Your answer should be one number: how many lines below hold the word "fract".

****************

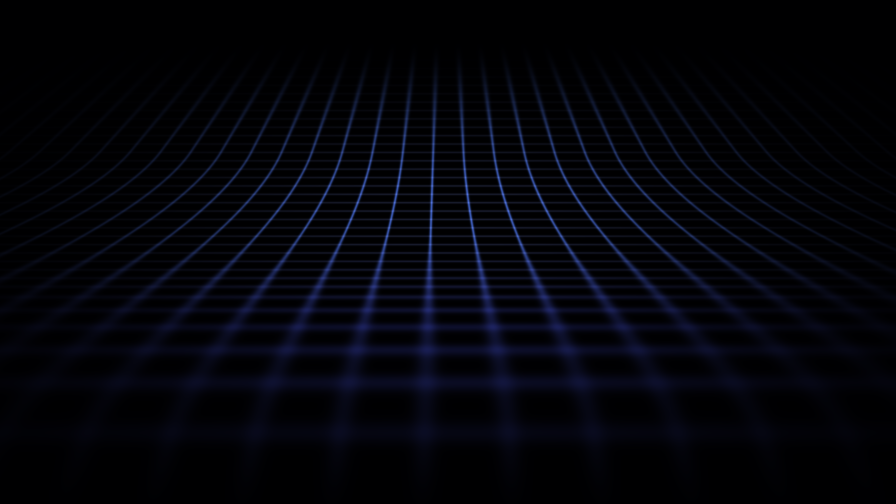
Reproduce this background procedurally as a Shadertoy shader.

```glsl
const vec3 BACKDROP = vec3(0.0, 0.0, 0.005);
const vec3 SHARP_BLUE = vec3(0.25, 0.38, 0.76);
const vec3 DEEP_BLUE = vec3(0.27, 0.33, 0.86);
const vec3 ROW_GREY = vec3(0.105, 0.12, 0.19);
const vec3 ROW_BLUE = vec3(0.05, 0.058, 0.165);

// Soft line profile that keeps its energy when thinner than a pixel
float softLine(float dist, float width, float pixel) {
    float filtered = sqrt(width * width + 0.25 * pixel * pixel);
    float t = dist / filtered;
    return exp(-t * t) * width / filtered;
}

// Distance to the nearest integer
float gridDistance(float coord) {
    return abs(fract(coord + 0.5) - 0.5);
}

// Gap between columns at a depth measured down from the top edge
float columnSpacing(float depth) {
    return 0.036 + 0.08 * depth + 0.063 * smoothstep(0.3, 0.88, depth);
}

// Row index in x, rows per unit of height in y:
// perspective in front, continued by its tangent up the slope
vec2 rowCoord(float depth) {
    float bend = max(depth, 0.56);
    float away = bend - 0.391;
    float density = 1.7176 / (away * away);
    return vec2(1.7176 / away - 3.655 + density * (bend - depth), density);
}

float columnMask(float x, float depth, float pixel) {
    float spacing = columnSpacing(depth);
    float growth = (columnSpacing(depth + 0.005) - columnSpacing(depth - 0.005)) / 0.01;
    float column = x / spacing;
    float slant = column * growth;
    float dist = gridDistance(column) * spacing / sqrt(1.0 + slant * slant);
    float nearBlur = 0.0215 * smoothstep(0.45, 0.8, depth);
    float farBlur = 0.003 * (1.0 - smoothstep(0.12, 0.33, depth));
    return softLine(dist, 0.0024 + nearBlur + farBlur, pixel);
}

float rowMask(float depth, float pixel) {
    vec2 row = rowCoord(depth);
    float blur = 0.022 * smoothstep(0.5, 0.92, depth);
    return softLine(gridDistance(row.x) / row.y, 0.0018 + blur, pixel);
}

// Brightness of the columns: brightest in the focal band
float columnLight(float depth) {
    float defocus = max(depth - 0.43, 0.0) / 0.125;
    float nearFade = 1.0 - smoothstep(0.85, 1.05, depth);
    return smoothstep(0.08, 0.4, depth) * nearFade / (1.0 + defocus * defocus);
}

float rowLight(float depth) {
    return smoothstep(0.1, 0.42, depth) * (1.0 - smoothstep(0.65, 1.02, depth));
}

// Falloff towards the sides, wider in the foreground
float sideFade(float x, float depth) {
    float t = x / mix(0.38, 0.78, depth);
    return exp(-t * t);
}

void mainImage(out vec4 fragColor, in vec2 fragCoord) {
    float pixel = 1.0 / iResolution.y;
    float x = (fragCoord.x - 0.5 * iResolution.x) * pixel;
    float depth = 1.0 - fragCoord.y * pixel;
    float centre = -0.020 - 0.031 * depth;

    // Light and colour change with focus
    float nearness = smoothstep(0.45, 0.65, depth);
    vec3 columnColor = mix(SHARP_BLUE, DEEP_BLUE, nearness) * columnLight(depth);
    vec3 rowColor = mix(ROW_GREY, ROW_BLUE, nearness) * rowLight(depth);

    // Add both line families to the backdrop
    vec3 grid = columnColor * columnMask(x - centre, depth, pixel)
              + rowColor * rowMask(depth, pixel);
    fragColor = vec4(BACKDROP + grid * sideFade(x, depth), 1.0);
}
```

****************

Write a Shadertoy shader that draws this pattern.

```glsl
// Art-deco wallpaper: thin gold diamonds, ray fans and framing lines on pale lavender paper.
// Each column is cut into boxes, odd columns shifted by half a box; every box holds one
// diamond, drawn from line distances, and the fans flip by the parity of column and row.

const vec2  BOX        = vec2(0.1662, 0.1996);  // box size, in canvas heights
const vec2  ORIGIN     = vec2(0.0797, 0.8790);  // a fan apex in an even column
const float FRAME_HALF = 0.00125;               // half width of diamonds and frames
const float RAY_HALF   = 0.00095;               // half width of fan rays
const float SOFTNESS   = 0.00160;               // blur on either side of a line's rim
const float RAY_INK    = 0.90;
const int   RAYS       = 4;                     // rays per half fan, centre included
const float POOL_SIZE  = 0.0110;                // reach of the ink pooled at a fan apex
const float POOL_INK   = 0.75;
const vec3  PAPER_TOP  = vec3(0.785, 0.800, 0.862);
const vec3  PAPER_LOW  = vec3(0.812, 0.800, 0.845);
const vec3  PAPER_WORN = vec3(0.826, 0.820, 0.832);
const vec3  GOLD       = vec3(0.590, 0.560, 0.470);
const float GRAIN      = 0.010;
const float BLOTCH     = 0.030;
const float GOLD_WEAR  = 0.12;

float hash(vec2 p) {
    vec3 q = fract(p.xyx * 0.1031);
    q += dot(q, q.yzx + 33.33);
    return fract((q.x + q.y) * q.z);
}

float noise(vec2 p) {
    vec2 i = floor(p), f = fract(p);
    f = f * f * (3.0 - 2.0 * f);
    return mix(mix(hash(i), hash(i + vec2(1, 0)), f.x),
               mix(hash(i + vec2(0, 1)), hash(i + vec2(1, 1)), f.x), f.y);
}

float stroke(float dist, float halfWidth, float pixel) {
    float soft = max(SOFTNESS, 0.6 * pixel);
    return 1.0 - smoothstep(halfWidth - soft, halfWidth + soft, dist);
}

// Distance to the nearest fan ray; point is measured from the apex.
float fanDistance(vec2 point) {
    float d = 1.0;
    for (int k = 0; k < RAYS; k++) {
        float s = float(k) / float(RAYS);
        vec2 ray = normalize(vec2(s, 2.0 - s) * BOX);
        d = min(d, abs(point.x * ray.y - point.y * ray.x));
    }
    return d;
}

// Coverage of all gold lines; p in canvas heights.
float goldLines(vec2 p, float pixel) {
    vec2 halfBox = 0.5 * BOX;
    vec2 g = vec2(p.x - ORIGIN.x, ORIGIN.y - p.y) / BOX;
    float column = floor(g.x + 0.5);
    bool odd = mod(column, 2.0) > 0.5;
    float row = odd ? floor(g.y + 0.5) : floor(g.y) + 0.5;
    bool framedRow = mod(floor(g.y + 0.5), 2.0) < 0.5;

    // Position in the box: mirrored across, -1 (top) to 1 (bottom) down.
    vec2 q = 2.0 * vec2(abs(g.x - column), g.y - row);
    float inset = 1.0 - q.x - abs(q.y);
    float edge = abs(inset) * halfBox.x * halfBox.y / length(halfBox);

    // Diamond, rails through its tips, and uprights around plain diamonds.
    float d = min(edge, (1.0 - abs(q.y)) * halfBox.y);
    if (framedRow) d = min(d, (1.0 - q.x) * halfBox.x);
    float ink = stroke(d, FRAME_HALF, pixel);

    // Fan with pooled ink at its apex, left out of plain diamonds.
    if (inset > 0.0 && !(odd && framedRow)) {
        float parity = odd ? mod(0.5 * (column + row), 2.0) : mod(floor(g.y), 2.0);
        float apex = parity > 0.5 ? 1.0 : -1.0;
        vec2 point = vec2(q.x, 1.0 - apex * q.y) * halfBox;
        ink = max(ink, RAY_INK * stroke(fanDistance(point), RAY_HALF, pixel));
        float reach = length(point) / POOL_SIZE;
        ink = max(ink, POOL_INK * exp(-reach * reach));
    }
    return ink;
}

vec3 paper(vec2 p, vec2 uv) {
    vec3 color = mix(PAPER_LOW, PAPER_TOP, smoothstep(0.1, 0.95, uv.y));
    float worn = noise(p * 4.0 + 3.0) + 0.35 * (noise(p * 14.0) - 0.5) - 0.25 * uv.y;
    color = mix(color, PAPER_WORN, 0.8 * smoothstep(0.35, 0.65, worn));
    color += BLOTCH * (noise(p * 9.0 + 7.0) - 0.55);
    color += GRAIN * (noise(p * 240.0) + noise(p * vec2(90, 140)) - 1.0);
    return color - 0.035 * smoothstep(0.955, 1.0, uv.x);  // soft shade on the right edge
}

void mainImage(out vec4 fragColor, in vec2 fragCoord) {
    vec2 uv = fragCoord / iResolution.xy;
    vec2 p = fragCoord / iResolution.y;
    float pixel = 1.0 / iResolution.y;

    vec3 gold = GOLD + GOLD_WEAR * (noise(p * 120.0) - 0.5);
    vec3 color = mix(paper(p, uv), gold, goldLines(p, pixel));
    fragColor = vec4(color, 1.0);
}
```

****************

* _ANSWER SECTION_: 4